TASK DIRECTIONS: Search string "grain": state how many lines in the material below contain it, and nothing else.

**********

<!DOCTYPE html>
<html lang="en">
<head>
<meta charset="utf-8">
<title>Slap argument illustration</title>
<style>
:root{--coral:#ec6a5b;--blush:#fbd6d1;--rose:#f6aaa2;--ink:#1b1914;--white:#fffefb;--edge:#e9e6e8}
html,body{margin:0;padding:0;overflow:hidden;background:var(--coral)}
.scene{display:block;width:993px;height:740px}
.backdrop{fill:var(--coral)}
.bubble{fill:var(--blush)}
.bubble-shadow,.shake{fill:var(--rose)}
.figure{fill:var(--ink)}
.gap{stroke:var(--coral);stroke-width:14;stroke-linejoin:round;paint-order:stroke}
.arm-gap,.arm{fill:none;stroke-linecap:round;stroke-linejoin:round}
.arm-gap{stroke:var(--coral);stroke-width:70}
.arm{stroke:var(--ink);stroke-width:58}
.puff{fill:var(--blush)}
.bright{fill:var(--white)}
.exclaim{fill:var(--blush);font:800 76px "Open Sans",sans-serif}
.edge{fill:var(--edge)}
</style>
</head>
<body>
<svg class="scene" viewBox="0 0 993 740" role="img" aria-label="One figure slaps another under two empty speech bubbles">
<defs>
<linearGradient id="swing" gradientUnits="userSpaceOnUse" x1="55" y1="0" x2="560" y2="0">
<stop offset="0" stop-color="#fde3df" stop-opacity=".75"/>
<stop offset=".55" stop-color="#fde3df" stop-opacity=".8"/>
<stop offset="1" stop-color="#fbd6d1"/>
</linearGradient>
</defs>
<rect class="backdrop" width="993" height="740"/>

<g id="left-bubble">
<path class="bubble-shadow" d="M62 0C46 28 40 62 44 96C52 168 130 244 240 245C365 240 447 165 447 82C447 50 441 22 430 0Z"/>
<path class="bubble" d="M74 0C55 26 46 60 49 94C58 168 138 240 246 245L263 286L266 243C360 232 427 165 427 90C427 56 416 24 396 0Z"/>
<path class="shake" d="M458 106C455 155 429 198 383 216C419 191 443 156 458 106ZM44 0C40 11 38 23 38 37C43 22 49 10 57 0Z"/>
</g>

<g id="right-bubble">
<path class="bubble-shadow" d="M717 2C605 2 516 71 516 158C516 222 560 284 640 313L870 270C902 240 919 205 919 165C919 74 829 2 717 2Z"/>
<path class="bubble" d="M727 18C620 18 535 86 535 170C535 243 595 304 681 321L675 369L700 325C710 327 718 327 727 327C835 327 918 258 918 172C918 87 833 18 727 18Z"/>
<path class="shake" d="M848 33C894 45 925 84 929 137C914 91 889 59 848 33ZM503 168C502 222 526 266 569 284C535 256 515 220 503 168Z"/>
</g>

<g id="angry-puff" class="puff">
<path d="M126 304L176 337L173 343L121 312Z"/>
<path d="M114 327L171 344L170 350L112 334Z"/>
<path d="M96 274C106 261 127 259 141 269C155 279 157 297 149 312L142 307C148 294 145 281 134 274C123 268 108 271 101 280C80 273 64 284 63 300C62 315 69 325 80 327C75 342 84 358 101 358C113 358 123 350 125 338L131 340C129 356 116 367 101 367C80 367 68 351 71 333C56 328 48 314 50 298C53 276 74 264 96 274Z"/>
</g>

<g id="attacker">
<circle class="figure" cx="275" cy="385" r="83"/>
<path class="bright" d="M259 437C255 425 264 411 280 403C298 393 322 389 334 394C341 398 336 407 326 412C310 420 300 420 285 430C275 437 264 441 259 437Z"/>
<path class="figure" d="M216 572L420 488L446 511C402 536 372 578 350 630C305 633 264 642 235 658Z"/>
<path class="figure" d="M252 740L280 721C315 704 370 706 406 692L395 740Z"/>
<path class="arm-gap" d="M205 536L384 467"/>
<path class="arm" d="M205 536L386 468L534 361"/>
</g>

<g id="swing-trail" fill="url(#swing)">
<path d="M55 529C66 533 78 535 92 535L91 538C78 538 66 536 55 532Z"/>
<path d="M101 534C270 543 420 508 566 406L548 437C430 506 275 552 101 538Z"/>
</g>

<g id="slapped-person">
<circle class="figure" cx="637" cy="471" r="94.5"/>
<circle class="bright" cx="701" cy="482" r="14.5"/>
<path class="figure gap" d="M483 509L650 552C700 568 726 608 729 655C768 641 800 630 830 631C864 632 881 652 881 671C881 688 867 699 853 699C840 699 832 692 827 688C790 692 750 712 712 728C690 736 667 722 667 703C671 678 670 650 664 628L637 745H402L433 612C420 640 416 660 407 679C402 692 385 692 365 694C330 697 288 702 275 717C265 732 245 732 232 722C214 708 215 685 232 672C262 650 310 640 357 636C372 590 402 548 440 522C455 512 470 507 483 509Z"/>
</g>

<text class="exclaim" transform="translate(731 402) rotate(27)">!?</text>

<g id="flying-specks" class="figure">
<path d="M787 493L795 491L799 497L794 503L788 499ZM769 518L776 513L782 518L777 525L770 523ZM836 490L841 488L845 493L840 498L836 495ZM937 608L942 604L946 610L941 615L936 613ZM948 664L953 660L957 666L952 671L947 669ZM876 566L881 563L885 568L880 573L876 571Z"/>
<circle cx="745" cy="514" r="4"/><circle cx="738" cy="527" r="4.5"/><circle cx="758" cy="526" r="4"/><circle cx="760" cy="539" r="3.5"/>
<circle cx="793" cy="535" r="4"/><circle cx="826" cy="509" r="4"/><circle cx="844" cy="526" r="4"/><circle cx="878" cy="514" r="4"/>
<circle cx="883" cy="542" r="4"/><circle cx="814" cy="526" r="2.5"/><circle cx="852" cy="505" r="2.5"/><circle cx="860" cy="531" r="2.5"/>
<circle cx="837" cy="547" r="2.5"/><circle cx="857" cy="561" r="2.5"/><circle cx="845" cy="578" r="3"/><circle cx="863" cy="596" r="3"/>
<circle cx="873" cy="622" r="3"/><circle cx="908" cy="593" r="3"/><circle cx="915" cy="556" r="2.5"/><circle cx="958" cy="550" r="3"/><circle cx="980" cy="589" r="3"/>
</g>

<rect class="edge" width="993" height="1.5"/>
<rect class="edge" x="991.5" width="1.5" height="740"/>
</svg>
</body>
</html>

**********

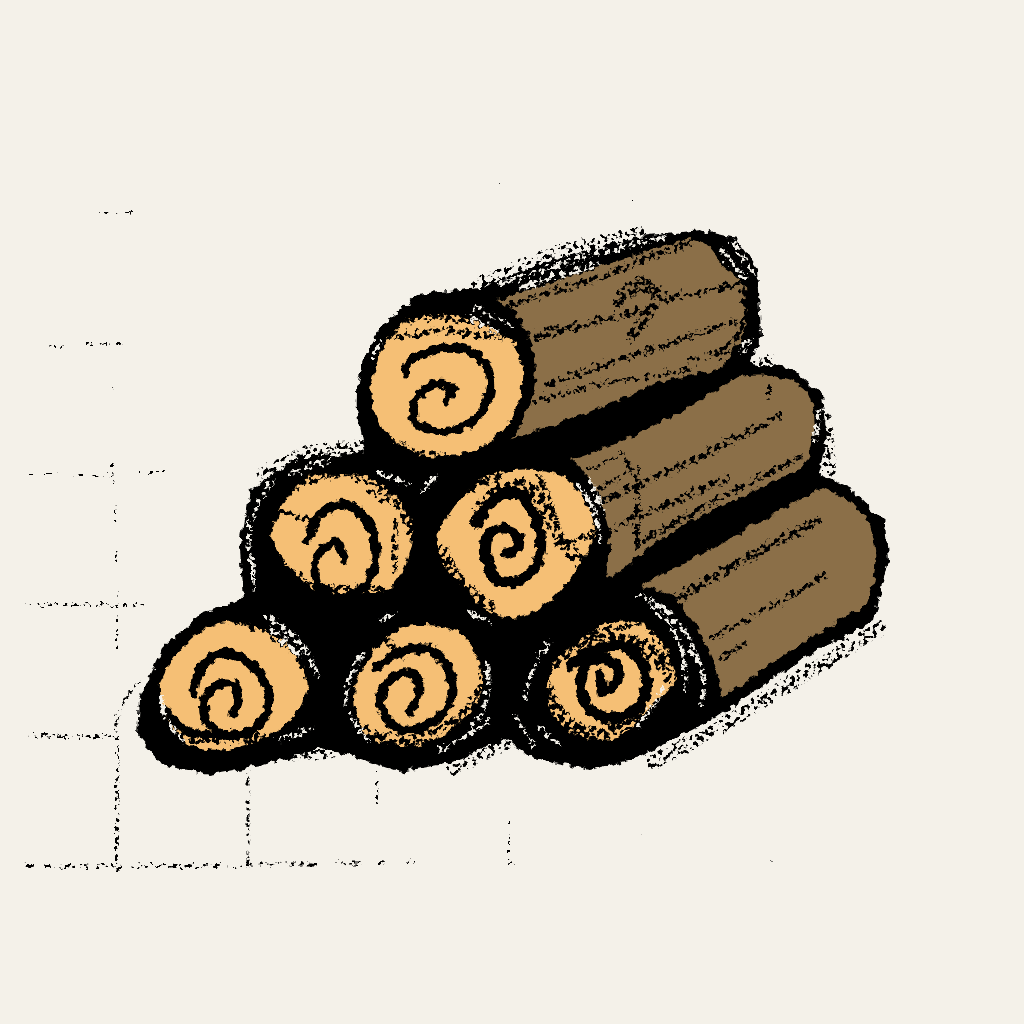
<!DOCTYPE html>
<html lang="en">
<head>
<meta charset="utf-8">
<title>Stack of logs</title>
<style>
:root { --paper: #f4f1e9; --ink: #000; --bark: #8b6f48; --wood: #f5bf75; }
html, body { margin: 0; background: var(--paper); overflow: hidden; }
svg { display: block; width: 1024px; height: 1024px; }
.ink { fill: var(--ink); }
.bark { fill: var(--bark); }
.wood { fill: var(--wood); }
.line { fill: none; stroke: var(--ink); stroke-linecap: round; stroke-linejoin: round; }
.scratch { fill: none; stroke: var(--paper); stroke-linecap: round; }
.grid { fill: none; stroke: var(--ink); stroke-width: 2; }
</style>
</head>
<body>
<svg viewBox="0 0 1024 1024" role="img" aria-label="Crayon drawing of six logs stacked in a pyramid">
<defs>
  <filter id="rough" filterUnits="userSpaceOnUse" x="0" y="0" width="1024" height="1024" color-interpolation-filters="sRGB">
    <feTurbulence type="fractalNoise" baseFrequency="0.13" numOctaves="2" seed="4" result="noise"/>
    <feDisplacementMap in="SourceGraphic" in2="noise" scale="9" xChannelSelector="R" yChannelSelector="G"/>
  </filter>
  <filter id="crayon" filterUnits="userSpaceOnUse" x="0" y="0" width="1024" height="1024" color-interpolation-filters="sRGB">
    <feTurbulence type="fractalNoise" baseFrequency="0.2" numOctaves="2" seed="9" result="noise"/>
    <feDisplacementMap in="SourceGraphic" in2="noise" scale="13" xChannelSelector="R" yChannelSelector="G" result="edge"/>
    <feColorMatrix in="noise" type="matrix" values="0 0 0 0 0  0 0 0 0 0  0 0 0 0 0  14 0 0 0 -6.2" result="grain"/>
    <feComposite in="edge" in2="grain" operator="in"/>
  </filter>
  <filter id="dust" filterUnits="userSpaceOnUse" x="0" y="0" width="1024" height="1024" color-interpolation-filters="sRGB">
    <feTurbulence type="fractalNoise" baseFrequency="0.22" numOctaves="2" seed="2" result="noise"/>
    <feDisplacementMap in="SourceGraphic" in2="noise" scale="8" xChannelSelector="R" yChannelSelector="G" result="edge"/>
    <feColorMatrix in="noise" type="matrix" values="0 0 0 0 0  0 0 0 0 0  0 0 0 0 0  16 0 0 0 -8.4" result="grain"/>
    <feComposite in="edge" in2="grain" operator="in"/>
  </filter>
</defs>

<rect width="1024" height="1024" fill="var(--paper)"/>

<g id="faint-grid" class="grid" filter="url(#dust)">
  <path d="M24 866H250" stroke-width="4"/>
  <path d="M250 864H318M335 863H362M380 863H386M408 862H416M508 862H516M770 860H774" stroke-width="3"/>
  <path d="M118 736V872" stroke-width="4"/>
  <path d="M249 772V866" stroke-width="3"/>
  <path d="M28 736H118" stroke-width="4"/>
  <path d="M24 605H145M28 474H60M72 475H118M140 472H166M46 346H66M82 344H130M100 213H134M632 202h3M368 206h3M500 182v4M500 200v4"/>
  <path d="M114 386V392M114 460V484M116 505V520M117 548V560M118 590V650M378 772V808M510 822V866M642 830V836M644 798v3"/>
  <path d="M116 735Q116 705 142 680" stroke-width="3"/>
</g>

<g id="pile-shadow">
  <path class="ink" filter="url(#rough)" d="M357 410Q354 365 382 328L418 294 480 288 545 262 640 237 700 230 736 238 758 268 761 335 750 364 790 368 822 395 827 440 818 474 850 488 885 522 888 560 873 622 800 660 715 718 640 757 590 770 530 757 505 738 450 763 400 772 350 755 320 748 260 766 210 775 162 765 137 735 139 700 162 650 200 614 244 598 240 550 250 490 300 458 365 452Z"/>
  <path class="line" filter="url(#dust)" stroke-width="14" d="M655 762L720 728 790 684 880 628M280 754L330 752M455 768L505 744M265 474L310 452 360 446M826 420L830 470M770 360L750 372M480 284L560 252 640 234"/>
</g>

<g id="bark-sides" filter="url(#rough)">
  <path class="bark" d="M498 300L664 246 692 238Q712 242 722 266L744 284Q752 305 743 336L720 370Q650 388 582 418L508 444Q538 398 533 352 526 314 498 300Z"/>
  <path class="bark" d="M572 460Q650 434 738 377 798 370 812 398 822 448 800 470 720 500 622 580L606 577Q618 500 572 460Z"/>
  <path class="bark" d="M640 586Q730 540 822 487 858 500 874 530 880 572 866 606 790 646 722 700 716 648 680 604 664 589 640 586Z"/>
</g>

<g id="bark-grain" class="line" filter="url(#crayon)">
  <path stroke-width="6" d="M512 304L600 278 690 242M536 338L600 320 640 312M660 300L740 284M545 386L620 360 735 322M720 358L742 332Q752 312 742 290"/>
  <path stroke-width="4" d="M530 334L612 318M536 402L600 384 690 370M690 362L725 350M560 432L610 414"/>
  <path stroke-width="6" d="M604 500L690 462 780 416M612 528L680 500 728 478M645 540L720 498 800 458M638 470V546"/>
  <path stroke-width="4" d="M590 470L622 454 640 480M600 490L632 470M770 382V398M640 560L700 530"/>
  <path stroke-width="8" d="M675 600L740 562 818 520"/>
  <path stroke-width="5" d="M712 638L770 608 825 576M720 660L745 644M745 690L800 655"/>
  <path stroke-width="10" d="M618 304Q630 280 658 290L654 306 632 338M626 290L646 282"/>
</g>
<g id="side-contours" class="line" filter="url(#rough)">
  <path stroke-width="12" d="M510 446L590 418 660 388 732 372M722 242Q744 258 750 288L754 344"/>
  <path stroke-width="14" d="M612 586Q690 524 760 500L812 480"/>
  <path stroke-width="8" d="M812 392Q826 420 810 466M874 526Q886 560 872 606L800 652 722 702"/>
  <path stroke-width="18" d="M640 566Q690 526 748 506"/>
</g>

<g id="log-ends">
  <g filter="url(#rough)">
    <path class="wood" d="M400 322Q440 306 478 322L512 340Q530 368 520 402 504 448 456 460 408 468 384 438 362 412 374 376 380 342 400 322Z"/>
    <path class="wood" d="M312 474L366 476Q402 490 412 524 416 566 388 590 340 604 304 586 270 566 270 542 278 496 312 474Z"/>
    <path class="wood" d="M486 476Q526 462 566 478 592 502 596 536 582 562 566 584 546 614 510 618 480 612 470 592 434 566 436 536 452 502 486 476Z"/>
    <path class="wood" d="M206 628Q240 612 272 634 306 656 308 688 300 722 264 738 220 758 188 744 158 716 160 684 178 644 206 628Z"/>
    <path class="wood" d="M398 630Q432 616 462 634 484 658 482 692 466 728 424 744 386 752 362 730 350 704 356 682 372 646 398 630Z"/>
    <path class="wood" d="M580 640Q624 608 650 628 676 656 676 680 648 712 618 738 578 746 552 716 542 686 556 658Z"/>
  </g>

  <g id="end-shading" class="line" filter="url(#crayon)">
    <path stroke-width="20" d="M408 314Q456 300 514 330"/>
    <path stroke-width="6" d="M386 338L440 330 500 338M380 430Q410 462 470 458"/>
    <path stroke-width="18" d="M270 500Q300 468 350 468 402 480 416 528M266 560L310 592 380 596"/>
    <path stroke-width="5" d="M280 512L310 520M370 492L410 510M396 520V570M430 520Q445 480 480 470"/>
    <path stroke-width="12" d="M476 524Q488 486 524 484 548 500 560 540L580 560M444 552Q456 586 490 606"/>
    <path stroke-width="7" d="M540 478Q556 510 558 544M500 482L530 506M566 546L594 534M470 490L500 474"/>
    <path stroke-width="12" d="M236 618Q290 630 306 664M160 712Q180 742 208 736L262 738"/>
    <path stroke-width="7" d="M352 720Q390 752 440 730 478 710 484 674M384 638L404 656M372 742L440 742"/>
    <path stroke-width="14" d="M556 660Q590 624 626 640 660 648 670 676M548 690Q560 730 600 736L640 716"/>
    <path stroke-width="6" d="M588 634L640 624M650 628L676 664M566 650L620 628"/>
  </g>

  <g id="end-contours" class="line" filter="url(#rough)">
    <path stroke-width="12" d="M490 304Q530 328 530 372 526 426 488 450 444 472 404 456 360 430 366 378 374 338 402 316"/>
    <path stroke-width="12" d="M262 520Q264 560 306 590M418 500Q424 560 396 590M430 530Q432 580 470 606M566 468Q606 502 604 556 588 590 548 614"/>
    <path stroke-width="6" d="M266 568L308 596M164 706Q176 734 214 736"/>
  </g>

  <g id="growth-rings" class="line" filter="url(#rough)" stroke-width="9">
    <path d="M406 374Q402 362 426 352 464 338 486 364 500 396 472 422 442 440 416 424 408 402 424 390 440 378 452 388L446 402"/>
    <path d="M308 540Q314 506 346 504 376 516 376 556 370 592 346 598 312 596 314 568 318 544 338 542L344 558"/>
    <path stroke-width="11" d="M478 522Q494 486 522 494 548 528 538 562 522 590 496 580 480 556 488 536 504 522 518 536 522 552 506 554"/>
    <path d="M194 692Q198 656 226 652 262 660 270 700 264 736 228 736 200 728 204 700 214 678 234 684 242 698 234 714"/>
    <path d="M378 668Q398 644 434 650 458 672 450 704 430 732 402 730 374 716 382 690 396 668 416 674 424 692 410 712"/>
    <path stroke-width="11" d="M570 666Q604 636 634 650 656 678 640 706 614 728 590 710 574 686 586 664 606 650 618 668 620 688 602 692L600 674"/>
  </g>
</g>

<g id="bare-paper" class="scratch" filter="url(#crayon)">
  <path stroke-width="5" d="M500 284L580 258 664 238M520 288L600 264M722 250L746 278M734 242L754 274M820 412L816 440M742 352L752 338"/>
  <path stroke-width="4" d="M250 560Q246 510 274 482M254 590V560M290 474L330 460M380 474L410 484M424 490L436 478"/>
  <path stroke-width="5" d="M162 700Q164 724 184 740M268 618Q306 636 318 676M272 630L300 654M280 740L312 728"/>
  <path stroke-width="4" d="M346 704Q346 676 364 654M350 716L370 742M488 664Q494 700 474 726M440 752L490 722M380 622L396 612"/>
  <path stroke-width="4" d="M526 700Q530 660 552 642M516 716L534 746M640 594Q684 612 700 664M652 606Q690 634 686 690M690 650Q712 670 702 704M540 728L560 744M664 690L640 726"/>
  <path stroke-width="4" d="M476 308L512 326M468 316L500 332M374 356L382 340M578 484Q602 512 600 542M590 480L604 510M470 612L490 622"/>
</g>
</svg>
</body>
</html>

**********

EXERCISE RESPONSE: 5